Provided entries:
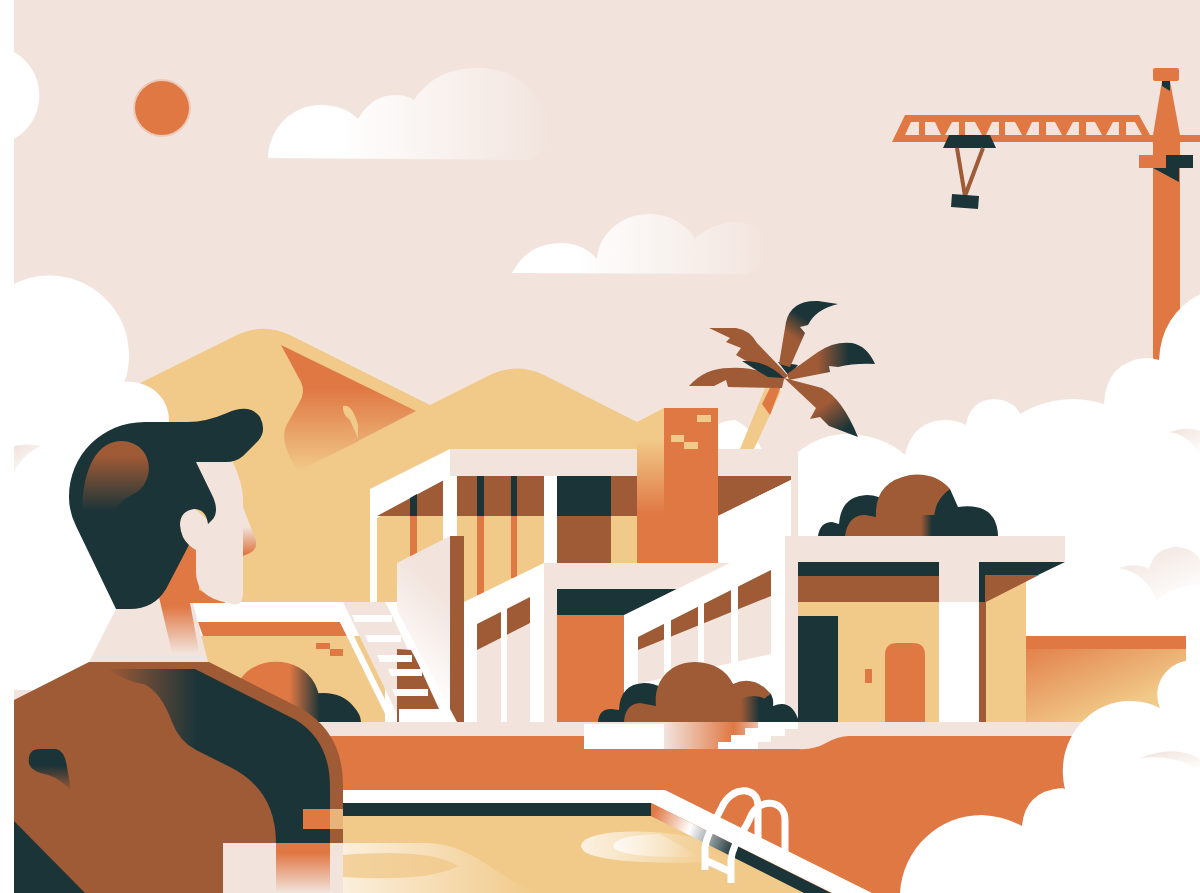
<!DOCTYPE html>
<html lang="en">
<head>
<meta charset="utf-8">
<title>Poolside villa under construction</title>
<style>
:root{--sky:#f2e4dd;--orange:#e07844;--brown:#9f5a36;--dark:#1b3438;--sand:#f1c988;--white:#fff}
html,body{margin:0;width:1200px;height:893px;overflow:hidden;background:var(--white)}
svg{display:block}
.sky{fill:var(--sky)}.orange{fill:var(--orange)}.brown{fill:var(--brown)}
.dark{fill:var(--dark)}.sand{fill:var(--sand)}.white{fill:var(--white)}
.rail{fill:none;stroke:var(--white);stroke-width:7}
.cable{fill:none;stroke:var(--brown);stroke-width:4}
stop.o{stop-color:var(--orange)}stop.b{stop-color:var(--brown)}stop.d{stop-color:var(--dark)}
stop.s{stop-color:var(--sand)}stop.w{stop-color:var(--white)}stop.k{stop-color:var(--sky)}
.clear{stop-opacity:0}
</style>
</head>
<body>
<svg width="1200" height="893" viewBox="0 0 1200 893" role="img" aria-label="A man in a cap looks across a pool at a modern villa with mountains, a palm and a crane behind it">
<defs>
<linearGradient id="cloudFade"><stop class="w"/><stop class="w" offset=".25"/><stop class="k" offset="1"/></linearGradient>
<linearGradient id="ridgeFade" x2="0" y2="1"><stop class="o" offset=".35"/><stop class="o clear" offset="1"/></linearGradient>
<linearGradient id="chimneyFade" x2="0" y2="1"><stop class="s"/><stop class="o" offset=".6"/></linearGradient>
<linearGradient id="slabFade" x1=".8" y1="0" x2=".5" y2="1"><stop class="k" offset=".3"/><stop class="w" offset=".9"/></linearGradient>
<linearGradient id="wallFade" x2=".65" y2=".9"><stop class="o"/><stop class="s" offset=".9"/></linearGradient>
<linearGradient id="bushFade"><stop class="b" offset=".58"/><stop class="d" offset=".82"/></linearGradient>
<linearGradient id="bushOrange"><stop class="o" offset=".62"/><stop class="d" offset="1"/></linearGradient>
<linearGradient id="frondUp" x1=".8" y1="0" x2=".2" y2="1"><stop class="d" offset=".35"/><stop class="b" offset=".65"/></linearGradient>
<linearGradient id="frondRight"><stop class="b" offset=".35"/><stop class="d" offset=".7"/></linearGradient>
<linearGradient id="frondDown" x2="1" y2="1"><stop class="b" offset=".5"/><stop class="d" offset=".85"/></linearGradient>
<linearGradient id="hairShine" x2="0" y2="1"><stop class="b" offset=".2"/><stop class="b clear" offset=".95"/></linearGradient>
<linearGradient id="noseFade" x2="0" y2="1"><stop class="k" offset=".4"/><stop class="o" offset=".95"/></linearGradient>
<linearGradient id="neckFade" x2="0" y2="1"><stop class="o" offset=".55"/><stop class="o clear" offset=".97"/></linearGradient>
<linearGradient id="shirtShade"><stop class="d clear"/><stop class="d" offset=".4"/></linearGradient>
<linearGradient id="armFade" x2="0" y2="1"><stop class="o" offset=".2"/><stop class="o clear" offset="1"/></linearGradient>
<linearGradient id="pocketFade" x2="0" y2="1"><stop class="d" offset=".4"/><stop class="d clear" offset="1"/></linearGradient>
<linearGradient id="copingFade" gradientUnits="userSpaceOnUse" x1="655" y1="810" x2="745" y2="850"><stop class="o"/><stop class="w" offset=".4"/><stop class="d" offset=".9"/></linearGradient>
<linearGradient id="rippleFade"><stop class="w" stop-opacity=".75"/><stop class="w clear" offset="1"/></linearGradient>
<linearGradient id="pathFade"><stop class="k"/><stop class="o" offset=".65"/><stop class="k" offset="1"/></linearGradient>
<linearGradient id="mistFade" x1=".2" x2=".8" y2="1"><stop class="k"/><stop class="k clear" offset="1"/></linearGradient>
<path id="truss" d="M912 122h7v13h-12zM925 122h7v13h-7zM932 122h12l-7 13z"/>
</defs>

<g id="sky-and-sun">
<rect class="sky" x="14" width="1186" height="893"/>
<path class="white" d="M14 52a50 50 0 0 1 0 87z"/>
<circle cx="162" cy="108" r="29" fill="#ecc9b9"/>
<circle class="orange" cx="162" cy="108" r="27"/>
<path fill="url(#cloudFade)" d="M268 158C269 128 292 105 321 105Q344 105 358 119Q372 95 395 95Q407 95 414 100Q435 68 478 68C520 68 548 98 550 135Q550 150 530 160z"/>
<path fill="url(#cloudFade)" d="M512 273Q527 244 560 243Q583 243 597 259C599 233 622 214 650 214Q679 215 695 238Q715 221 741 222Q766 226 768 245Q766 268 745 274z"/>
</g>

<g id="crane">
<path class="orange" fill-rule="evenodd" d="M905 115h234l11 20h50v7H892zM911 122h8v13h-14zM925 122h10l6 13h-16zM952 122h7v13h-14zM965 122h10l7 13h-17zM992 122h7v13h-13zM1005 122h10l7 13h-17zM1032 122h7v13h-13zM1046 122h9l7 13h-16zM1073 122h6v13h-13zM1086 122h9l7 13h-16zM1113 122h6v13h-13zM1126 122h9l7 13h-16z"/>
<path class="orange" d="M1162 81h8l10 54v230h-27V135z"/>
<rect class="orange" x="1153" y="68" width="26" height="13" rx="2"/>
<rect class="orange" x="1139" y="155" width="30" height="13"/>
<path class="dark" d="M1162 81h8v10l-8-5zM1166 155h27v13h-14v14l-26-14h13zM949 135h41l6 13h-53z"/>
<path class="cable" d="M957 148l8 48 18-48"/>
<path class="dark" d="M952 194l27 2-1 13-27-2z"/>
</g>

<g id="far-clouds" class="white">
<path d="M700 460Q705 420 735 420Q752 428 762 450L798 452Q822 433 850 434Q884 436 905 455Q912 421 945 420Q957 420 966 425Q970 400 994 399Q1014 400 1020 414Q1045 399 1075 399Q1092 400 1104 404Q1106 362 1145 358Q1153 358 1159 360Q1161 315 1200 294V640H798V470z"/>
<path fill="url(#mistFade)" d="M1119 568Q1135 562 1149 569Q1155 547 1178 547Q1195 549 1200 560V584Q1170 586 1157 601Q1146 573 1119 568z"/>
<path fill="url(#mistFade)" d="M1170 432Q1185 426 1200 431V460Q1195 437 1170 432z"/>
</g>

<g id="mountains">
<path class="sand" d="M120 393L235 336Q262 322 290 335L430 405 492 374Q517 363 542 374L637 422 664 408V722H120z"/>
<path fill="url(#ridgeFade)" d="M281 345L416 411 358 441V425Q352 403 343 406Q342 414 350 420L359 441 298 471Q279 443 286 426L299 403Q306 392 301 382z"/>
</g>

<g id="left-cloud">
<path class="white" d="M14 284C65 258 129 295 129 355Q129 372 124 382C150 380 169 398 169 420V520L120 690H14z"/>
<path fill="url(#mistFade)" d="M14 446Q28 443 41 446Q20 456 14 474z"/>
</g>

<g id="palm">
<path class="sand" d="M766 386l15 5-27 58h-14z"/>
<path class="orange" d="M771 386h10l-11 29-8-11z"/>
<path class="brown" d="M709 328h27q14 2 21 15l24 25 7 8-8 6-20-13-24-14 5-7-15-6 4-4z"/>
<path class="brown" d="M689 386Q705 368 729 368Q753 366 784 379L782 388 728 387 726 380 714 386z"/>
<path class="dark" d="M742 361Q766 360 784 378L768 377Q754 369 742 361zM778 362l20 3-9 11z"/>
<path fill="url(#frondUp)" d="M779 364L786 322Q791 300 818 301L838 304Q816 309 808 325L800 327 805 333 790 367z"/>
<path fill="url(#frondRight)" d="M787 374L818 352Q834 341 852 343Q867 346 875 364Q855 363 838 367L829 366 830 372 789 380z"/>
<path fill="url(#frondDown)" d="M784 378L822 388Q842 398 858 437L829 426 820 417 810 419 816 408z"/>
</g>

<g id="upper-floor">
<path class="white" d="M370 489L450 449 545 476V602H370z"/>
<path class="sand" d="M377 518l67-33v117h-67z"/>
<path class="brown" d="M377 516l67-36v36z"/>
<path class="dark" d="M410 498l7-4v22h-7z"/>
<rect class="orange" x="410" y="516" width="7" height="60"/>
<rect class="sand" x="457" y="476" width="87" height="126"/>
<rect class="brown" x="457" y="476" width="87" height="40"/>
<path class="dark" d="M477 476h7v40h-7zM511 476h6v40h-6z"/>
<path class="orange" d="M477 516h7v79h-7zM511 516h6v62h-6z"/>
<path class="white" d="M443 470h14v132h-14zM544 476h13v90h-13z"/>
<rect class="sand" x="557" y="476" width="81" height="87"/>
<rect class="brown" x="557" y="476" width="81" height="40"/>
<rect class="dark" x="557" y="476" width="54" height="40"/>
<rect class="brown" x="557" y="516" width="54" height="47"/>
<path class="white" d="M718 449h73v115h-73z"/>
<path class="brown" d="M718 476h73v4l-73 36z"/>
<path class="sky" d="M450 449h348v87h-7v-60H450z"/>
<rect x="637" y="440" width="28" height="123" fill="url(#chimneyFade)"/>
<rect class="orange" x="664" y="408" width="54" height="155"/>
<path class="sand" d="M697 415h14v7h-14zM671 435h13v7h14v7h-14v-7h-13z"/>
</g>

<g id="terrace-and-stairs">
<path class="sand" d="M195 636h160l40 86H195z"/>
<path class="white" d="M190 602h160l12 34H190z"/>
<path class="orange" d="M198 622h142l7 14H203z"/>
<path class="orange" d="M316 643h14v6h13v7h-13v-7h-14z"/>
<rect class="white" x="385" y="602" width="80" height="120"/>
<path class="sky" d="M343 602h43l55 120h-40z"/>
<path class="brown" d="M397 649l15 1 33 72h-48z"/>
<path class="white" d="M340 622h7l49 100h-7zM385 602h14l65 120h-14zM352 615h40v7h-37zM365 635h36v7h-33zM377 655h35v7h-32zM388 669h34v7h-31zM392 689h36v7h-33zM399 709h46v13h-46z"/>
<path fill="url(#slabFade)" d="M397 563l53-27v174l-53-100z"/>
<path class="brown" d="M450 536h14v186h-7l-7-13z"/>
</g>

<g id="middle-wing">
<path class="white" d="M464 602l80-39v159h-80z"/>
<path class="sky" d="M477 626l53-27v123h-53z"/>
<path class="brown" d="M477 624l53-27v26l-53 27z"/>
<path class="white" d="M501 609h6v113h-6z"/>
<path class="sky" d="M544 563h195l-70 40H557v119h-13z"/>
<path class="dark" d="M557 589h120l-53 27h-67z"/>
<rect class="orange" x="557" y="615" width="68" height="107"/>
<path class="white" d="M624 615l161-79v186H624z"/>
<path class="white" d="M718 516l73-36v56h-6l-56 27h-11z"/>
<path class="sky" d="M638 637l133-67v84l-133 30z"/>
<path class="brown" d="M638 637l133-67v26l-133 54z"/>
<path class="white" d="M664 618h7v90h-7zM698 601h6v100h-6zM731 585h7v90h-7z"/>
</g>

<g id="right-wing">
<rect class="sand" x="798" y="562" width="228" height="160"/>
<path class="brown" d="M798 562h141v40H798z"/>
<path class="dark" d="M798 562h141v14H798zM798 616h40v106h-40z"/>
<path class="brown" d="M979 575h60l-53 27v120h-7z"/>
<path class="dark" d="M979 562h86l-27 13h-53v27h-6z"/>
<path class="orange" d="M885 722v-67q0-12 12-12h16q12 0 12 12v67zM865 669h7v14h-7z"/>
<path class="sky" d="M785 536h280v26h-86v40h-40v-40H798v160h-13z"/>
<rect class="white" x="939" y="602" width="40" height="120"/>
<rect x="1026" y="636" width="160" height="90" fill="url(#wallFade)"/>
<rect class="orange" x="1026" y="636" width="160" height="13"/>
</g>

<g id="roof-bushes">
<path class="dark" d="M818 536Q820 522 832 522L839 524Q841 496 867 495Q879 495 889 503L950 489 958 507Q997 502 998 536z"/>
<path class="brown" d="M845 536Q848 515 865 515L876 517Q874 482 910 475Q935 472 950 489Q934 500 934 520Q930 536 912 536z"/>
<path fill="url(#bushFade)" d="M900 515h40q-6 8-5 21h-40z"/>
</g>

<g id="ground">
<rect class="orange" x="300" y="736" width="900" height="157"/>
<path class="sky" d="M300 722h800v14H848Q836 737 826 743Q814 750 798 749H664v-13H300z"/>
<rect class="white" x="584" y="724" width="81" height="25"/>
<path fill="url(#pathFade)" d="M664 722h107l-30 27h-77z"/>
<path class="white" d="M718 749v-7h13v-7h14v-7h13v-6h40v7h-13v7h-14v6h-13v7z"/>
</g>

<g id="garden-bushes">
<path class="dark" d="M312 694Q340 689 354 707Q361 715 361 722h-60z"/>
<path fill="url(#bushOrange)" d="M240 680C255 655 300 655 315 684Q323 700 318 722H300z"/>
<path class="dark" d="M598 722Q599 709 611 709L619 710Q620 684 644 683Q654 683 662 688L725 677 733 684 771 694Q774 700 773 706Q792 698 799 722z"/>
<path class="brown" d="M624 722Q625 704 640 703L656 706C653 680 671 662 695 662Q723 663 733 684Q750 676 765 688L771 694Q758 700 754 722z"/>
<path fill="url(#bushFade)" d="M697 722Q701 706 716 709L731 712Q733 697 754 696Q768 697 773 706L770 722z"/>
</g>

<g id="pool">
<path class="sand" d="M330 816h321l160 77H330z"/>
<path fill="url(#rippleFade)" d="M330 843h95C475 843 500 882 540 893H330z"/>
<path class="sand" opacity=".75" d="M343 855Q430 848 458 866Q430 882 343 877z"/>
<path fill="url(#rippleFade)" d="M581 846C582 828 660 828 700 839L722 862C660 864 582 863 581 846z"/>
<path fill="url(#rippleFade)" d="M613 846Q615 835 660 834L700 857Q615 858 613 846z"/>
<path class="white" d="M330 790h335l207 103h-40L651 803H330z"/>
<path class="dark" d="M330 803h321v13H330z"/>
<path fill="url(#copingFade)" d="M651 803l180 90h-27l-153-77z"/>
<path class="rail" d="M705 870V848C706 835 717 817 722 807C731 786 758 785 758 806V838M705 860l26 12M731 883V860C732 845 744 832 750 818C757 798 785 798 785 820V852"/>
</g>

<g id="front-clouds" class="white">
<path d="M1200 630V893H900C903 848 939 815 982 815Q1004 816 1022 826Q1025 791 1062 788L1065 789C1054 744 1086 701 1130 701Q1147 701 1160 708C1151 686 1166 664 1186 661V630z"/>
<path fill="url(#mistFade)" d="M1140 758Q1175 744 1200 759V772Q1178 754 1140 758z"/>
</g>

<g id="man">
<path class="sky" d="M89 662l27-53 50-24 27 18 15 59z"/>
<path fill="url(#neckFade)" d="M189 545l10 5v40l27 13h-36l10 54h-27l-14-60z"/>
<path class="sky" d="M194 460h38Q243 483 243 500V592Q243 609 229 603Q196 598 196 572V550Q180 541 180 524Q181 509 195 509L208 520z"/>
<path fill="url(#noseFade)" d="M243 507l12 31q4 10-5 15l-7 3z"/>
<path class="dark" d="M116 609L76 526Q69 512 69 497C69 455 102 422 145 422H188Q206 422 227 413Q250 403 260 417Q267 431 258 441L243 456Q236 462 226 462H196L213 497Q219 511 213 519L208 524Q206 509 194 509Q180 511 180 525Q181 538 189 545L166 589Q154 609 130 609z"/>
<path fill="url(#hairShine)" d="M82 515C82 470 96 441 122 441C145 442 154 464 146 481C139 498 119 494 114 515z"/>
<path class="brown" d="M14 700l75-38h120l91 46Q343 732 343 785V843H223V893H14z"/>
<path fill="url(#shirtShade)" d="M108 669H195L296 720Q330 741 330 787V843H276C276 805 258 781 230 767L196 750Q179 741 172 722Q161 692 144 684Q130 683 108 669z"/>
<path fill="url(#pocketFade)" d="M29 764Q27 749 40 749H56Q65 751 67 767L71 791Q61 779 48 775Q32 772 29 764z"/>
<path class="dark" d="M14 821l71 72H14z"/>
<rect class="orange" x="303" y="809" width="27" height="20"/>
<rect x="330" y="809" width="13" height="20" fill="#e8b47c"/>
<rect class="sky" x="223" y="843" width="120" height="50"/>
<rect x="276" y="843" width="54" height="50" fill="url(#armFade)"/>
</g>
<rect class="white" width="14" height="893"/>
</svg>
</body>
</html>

* * *

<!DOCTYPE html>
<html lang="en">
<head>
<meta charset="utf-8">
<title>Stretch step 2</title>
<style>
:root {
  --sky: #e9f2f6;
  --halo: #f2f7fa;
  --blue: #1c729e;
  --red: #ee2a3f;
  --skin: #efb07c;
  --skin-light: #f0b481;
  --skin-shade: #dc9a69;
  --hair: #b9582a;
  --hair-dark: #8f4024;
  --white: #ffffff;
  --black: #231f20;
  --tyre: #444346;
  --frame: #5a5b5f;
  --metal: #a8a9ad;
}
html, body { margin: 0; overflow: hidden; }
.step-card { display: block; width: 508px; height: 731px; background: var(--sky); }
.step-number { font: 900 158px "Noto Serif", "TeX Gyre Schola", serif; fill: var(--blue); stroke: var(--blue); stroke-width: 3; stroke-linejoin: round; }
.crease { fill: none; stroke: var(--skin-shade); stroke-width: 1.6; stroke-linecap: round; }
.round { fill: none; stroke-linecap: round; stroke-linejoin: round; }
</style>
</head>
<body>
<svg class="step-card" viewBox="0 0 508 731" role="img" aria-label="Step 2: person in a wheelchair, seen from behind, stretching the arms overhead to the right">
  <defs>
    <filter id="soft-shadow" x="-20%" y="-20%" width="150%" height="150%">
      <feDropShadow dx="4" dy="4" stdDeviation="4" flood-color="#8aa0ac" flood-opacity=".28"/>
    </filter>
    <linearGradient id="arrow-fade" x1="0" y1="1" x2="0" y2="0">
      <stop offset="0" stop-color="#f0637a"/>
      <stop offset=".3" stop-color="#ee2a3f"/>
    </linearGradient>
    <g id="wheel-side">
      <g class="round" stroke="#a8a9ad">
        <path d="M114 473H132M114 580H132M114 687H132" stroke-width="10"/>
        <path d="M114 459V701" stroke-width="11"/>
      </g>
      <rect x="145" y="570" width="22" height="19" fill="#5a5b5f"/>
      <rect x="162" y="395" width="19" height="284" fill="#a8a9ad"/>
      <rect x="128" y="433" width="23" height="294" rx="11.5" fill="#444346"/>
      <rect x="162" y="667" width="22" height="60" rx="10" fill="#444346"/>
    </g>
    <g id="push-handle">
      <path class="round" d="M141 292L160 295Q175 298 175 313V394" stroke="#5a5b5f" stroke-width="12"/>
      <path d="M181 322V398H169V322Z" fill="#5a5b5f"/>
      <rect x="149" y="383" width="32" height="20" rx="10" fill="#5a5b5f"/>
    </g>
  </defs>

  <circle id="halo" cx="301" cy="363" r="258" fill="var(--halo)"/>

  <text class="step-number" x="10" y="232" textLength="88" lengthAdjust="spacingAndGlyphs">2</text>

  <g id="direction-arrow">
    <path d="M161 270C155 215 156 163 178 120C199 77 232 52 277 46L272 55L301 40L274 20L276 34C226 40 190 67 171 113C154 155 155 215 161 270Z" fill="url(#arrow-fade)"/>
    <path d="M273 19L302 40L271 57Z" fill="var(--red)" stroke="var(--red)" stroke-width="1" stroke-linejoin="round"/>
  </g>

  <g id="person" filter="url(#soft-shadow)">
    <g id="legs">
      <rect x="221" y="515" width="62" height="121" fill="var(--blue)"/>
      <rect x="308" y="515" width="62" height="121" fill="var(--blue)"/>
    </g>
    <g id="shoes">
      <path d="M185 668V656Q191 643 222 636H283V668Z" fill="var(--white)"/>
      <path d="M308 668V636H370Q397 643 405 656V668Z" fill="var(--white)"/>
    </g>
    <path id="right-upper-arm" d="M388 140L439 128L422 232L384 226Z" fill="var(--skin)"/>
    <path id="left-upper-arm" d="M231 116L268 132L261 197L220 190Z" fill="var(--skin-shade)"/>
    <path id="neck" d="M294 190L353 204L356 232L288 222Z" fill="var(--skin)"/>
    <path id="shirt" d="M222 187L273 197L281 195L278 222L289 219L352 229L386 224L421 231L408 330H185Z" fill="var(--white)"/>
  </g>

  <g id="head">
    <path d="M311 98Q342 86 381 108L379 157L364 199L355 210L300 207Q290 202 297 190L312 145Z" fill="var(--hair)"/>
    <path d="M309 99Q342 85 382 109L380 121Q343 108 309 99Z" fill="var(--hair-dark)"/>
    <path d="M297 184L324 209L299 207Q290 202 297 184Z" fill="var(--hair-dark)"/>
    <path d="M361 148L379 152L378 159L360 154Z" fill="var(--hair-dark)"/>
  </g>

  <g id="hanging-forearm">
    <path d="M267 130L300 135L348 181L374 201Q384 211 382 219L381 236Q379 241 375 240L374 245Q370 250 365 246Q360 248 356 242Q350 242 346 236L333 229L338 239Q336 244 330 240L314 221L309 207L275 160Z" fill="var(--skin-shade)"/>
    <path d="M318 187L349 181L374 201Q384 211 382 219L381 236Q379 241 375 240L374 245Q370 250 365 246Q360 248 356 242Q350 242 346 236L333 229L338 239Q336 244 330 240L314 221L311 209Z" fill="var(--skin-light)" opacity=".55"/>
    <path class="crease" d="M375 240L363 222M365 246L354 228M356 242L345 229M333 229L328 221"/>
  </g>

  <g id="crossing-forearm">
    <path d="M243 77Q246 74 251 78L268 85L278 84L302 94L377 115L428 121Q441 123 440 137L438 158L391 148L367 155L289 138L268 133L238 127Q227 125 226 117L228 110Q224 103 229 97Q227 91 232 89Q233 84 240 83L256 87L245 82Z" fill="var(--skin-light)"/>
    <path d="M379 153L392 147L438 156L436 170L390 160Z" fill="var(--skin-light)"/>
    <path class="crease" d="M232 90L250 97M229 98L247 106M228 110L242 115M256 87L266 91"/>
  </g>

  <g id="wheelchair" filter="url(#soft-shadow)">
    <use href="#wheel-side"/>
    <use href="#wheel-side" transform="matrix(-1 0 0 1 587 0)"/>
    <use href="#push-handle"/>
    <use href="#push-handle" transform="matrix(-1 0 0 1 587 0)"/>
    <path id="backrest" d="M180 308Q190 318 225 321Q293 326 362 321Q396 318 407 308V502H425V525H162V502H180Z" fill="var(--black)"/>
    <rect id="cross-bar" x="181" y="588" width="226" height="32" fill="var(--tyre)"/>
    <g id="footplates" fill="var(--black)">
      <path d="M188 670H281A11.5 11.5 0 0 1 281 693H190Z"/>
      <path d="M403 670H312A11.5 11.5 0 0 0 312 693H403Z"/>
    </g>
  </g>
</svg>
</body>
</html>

What you should do: Word for word, restate the lines of the data above that fall between the line holding "432Q1185 426 1200" and the line holding "393L235 336Q262 322", inclusive, and no other lines.

Result:
<path fill="url(#mistFade)" d="M1170 432Q1185 426 1200 431V460Q1195 437 1170 432z"/>
</g>

<g id="mountains">
<path class="sand" d="M120 393L235 336Q262 322 290 335L430 405 492 374Q517 363 542 374L637 422 664 408V722H120z"/>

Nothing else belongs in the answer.